I also thought that the monaural soundtrack of The Wild One held up well. Speech could be slightly stiff, but the lines always remained easily intelligible, and they usually displayed adequate clarity. Music was a bit on the tinny side, but not terribly so. Though the score didn’t show great range, it seemed perfectly fine for material from a 55-year-old flick. Effects also displayed reasonably good definition. Nothing here excelled, but it all appeared positive given its age.
A smattering of supplements rounds out the package. First comes an audio commentary from author/film historian Jeanine Basinger. She provides a running, screen-specific chat that looks at the flick’s origins and development, story issues and changes made due to the Production Code, cast and crew, the movie’s cultural impact, and some interpretation of the tale.
Though the commentary starts slowly, Basinger soon gets better involved in the film. She manages to cover the relevant aspects of the production as well as issues connected to the era and the movie’s social importance. After that pokey beginning, we find a fine discussion of the flick.
An Introduction from Karen Kramer provides some notes from the producer’s widow. In this 82-second clip, she discusses the real-life inspiration for Wild One and its impact. Kramer fails to tell us much, but she offers a decent opening.
Two featurettes follow. Hollister California: Bikers, Booze and the Big Picture runs 27 minutes, 50 seconds as it looks at the real-life incident that influenced the movie’s story.
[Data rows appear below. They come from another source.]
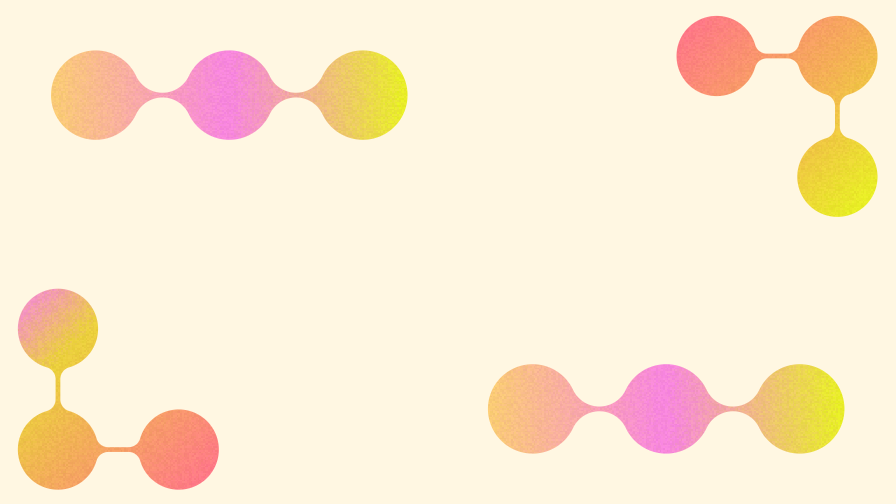
A Shadertoy shader for this background:

```glsl
// Four grainy gradient molecules, each of three discs joined by thin necks, on cream.

// Lengths are in canvas heights
const float ROW_RADIUS = 0.0887;
const float ROW_STEP = 0.265;
const float ROW_FLAT = 0.0;        // half length of the straight part of a neck
const float BEND_RADIUS = 0.0796;
const float BEND_STEP = 0.2396;
const float BEND_FLAT = 0.020;
const float BEND_SPAN = 0.70;      // diagonal reach of the bend gradient
const float NECK_HALF = 0.0047;    // half thickness of a neck

const vec2 ROW_TOP = vec2(0.4549, 0.8113);
const vec2 ROW_BOTTOM = vec2(1.3218, 0.1887);
const vec2 BEND_TOP = vec2(1.6615, 0.8889);
const vec2 BEND_BOTTOM = vec2(0.1150, 0.1080);

const float GRAIN_CELLS = 288.0;
const float GRAIN_SHIFT = 0.06;    // jitter along the gradient
const float GRAIN_LIGHT = 0.04;    // jitter in brightness

const vec3 CREAM = vec3(1.00, 0.969, 0.886);
const vec3 PEACH = vec3(0.98, 0.80, 0.45);
const vec3 PINK = vec3(0.97, 0.52, 0.88);
const vec3 ROSE = vec3(0.96, 0.58, 0.76);
const vec3 CORAL = vec3(1.00, 0.47, 0.53);
const vec3 AMBER = vec3(0.96, 0.68, 0.34);
const vec3 GOLD = vec3(0.92, 0.82, 0.23);
const vec3 YELLOW = vec3(0.91, 0.94, 0.14);

float hash(vec2 p) {
    return fract(sin(dot(p, vec2(127.1, 311.7))) * 43758.5453);
}

// Three colour stops at 0, middle and 1
vec3 ramp(float t, float middle, vec3 a, vec3 b, vec3 c) {
    vec3 first = mix(a, b, clamp(t / middle, 0.0, 1.0));
    return mix(first, c, clamp((t - middle) / (1.0 - middle), 0.0, 1.0));
}

// Two discs, at the origin and at axis * span, joined by a filleted neck
float link(vec2 p, vec2 axis, float span, float radius, float flatHalf) {
    float along = dot(p, axis);
    float across = abs(dot(p, vec2(-axis.y, axis.x)));
    vec2 q = vec2(0.5 * span - abs(along - 0.5 * span), across);

    // The fillet touches both the disc and the straight neck
    float reach = 0.5 * span - flatHalf;
    float fillet = (reach * reach + NECK_HALF * NECK_HALF - radius * radius)
                 / (2.0 * (radius - NECK_HALF));
    vec2 centre = vec2(reach, NECK_HALF + fillet);

    if (q.x > reach) return q.y - NECK_HALF;
    if (q.y * centre.x < q.x * centre.y) return fillet - length(q - centre);
    return length(q) - radius;
}

// Three discs, the middle one at the origin, with arms along two axes
float molecule(vec2 p, vec2 armA, vec2 armB, float span, float radius, float flatHalf) {
    return min(link(p, armA, span, radius, flatHalf),
               link(p, armB, span, radius, flatHalf));
}

float row(vec2 p) {
    return molecule(p, vec2(-1, 0), vec2(1, 0), ROW_STEP, ROW_RADIUS, ROW_FLAT);
}

float bend(vec2 p, float side) {
    return molecule(p, vec2(side, 0), vec2(0, side), BEND_STEP, BEND_RADIUS, BEND_FLAT);
}

vec3 rowColour(vec2 p, float shift) {
    float t = 0.5 + 0.5 * p.x / (ROW_STEP + ROW_RADIUS) + shift;
    return ramp(t, 0.5, PEACH, PINK, YELLOW);
}

float bendRamp(vec2 p) {
    return 0.5 + (p.x - p.y) / BEND_SPAN;
}

void mainImage(out vec4 fragColor, in vec2 fragCoord) {
    vec2 p = fragCoord / iResolution.y;
    float pixel = 1.0 / iResolution.y;

    // Grain
    vec2 cell = floor(p * GRAIN_CELLS);
    float shift = (hash(cell) - 0.5) * GRAIN_SHIFT;
    float light = (hash(cell + 57.0) - 0.5) * GRAIN_LIGHT;

    // Rows
    vec2 a = p - ROW_TOP;
    vec2 b = p - ROW_BOTTOM;
    vec3 colour = CREAM;
    colour = mix(colour, rowColour(a, shift) + light, clamp(0.5 - row(a) / pixel, 0.0, 1.0));
    colour = mix(colour, rowColour(b, shift) + light, clamp(0.5 - row(b) / pixel, 0.0, 1.0));

    // Bends
    vec2 c = p - BEND_TOP;
    vec2 d = p - BEND_BOTTOM;
    vec3 warm = ramp(bendRamp(c) + shift, 0.5, CORAL, AMBER, YELLOW);
    vec3 blush = ramp(bendRamp(d) + shift, 0.25, ROSE, GOLD, CORAL);
    colour = mix(colour, warm + light, clamp(0.5 - bend(c, -1.0) / pixel, 0.0, 1.0));
    colour = mix(colour, blush + light, clamp(0.5 - bend(d, 1.0) / pixel, 0.0, 1.0));

    fragColor = vec4(colour, 1.0);
}
```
We meet Hollister CA residents Robert Scattini, Dotti Mae Howell, Clifford A. Cardoza, Catherine Dabo, Dave Grimsley, Joe Bravo, Johnny Lomanto, Al Butruni, Brad Pike, Gordon Machado, Jess Bravo, Charisse Tyson, Gus Deserpa and Christy Howe as well as “Top Hatters” bike organization vice-president Marcello “Shorty” Orta, Booze Fighters Motorcycle Club International Vice President Carl “Big Daddy” Spots, BFMC National Historian Jim “JQ” Quattlebaum, BFMC Charter Holder Brian “Snowman” Truman, Top Hatters – Hollister president Frank “Kiko” Sanches, BFMC National Press and Publicity Officer Bill Hayes, biker event organizer/promoter Seth Doulton, and Bike Lust author Barbara Joans.
“Picture” looks at the nature of Hollister, the history of biking groups in the area, and the “biker invasion” of 1947 that inspired The Wild One. It gives us a good view of the facts involved in the real setting and allows us to learn a little about the way the movie adapts these elements. “Picture” drags a little at times, but it usually proves satisfying and interesting.
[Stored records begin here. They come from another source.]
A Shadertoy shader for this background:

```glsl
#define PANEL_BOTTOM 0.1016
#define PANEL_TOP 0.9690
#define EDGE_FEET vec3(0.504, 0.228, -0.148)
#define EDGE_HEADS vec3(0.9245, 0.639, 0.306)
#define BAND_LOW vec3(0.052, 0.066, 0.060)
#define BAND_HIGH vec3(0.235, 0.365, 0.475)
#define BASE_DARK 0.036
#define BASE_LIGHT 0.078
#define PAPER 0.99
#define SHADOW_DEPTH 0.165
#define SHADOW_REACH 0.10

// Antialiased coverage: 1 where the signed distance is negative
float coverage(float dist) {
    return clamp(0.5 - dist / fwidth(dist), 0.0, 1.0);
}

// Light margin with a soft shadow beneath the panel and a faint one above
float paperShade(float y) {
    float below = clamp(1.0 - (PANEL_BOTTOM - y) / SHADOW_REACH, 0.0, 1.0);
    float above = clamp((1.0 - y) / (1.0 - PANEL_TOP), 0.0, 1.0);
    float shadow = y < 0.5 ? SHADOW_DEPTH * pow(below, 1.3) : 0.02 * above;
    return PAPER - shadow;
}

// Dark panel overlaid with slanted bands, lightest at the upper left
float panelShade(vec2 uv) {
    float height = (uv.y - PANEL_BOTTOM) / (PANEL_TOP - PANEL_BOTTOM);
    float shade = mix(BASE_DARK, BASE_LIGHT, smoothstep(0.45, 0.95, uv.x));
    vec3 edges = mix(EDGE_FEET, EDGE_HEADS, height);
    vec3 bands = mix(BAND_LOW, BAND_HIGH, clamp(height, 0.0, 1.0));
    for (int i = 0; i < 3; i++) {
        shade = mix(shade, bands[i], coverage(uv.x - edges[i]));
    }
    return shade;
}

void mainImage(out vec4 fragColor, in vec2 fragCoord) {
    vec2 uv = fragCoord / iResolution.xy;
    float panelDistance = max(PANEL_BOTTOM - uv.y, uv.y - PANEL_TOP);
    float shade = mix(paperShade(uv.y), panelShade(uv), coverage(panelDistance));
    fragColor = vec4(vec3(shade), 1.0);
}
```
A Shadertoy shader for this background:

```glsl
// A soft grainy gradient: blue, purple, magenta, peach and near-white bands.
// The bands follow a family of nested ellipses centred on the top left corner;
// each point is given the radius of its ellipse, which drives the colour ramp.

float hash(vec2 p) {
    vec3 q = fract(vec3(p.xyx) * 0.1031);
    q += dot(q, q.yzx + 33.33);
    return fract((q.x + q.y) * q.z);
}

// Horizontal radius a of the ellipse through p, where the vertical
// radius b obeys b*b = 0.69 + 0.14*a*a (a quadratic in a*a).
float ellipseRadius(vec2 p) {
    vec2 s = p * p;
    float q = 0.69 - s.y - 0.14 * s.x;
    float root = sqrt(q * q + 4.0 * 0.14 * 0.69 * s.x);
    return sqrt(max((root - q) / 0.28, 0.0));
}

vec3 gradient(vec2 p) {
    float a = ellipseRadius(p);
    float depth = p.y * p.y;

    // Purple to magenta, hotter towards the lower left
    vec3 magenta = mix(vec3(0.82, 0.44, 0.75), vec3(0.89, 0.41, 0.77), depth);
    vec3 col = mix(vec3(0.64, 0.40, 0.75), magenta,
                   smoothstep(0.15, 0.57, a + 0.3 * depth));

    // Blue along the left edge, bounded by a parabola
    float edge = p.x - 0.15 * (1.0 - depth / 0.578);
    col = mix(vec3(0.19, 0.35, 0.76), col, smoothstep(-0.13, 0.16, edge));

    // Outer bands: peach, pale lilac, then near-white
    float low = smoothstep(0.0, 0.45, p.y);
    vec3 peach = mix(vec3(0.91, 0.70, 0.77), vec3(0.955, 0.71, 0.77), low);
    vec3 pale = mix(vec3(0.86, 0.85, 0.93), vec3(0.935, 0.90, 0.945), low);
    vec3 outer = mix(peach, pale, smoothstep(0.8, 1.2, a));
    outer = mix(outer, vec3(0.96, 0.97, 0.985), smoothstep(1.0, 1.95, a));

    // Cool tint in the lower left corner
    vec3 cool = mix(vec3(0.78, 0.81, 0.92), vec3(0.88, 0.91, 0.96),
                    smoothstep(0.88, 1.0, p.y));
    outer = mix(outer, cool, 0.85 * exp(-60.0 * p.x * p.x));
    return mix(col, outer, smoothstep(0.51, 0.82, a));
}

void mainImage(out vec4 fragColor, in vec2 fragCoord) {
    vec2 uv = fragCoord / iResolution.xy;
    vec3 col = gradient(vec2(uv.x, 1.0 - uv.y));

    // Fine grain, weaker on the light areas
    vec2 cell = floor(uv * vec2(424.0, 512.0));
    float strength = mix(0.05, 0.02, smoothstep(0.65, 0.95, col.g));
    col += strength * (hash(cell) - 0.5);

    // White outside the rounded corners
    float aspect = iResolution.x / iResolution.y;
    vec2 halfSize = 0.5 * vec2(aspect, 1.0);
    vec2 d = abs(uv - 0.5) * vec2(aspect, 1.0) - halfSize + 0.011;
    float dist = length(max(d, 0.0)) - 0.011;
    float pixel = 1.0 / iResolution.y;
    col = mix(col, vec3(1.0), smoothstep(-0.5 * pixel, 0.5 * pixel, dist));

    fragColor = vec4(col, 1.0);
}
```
Brando: An Icon Is Born goes for 18 minutes, 37 seconds as it presents notes from Karen Kramer, filmmakers Taylor Hackford, Dennis Hopper, and Garry Marshall, actor Elizabeth Ashley, and producer Stanley Kramer from 1978. “Icon” offers a few tidbits about the film’s creation, but it mostly acts as an appreciation for the flick with an emphasis on Brando’s performance and the movie’s legacy. It gets a little gushy at times, but it adds some decent insights connected to The Wild One.
Though it really shows its age at times, The Wild One has enough going for it to make it worthwhile. In particular, excellent performances from Marlon Brando and Lee Marvin keep our attention. The DVD presents very good picture, perfectly solid audio and a few useful extras. This release represents its movie well.
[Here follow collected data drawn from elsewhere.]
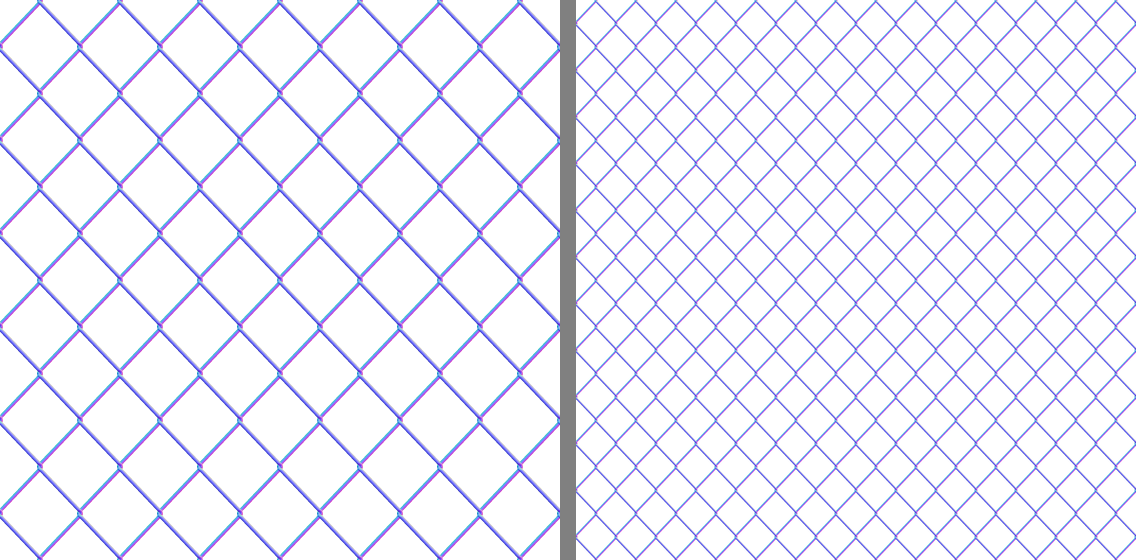
Left: one tile. Right: repeated 2 by 2.
This texture map is drawn by a WebGL 1 fragment shader. Its source:

```glsl
precision highp float;
// Chain-link fence on white, its round wires coloured by surface normal.
// The canvas splits into squares, each holding one slanted strand with a curved
// hook at both ends; the highest strand at a point is the one that shows.

#define REPEATS vec2(7.0, 6.0)   // meshes across and down
#define WIRE_RADIUS 0.0032
#define HOOK_RADIUS 0.0052       // bend radius of the wire's centre line
#define HOOK_REACH 0.0020        // how far a bend passes the knot centre
#define WEAVE_HEIGHT 0.0032      // lift of falling strands, drop of rising ones
#define WEAVE_LENGTH 0.0068      // vertical distance over which the lift builds
#define BACKGROUND vec3(1.0)
#define SAMPLES 4                // antialiasing samples per axis

uniform vec2 u_resolution;

// Signed offset from the strand's centre line (x) and its outward direction (yz).
// q is relative to the strand's middle, on the half that runs down to the right.
vec3 strandOffset(vec2 q, vec2 halfCell) {
  vec2 hook = vec2(halfCell.x + HOOK_REACH - HOOK_RADIUS, -halfCell.y);
  float reach = length(hook);
  vec2 axis = hook / reach;
  float lean = HOOK_RADIUS / reach;

  // Straight part: the line through the middle that is tangent to the hook.
  vec2 across = vec2(-axis.y, axis.x) * sqrt(1.0 - lean * lean) - axis * lean;
  vec2 along = vec2(across.y, -across.x);
  vec2 fromHook = q - hook;
  if (dot(fromHook, along) < 0.0) return vec3(dot(q, across), across);

  // Curved part: an arc around the hook centre.
  float dist = max(length(fromHook), 1e-6);
  return vec3(dist - HOOK_RADIUS, fromHook / dist);
}

// Surface normal (xyz) and height (w) of one strand; very low where it is absent.
vec4 strandSurface(vec2 q, vec2 halfCell, float layer) {
  // Rising strands mirror falling ones; each strand has half-turn symmetry.
  q.x *= layer;
  float turn = q.y < 0.0 ? 1.0 : -1.0;
  vec2 flip = vec2(layer, 1.0) * turn;
  q *= turn;

  vec3 offset = strandOffset(q, halfCell);
  float side = offset.x / WIRE_RADIUS;
  if (abs(side) >= 1.0) return vec4(0.0, 0.0, 1.0, -1.0);
  float dome = sqrt(1.0 - side * side);

  // Weave: the centre line climbs or sinks away from the knot.
  float ramp = clamp((q.y + halfCell.y) / WEAVE_LENGTH, 0.0, 1.0);
  float lift = layer * WEAVE_HEIGHT * ramp * ramp * (3.0 - 2.0 * ramp);
  float slope = layer * WEAVE_HEIGHT * 6.0 * ramp * (1.0 - ramp) / WEAVE_LENGTH;

  vec2 tilt = side * offset.yz - vec2(0.0, slope * dome);
  return vec4(normalize(vec3(tilt * flip, dome)), lift + WIRE_RADIUS * dome);
}

vec3 fenceColor(vec2 uv) {
  vec2 grid = 2.0 * REPEATS;
  vec2 halfCell = 0.5 / grid;
  vec2 home = floor(uv * grid);
  vec4 top = vec4(0.0, 0.0, 1.0, -1.0);

  // Hooks spill sideways, so the neighbouring squares are tested too.
  for (int i = -1; i <= 1; i++) {
    vec2 cell = home + vec2(float(i), 0.0);
    float layer = mod(cell.x + cell.y, 2.0) < 0.5 ? 1.0 : -1.0;
    vec4 surface = strandSurface(uv - (cell + 0.5) / grid, halfCell, layer);
    if (surface.w > top.w) top = surface;
  }
  return top.w > -0.5 ? 0.5 + 0.5 * top.xyz : BACKGROUND;
}

void main() {
  // Average a regular grid of samples inside each pixel.
  vec3 sum = vec3(0.0);
  for (int y = 0; y < SAMPLES; y++) {
    for (int x = 0; x < SAMPLES; x++) {
      vec2 shift = (vec2(float(x), float(y)) + 0.5) / float(SAMPLES) - 0.5;
      sum += fenceColor((gl_FragCoord.xy + shift) / u_resolution);
    }
  }
  gl_FragColor = vec4(sum / float(SAMPLES * SAMPLES), 1.0);
}
```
Note that you can buy this version of Wild One as part of a five-movie set called “The Stanley Kramer Film Collection”. That release retails for $59.95 and also includes Guess Who’s Coming to Dinner, Ship of Fools, The 5000 Fingers of Dr. T and The Member of the Wedding.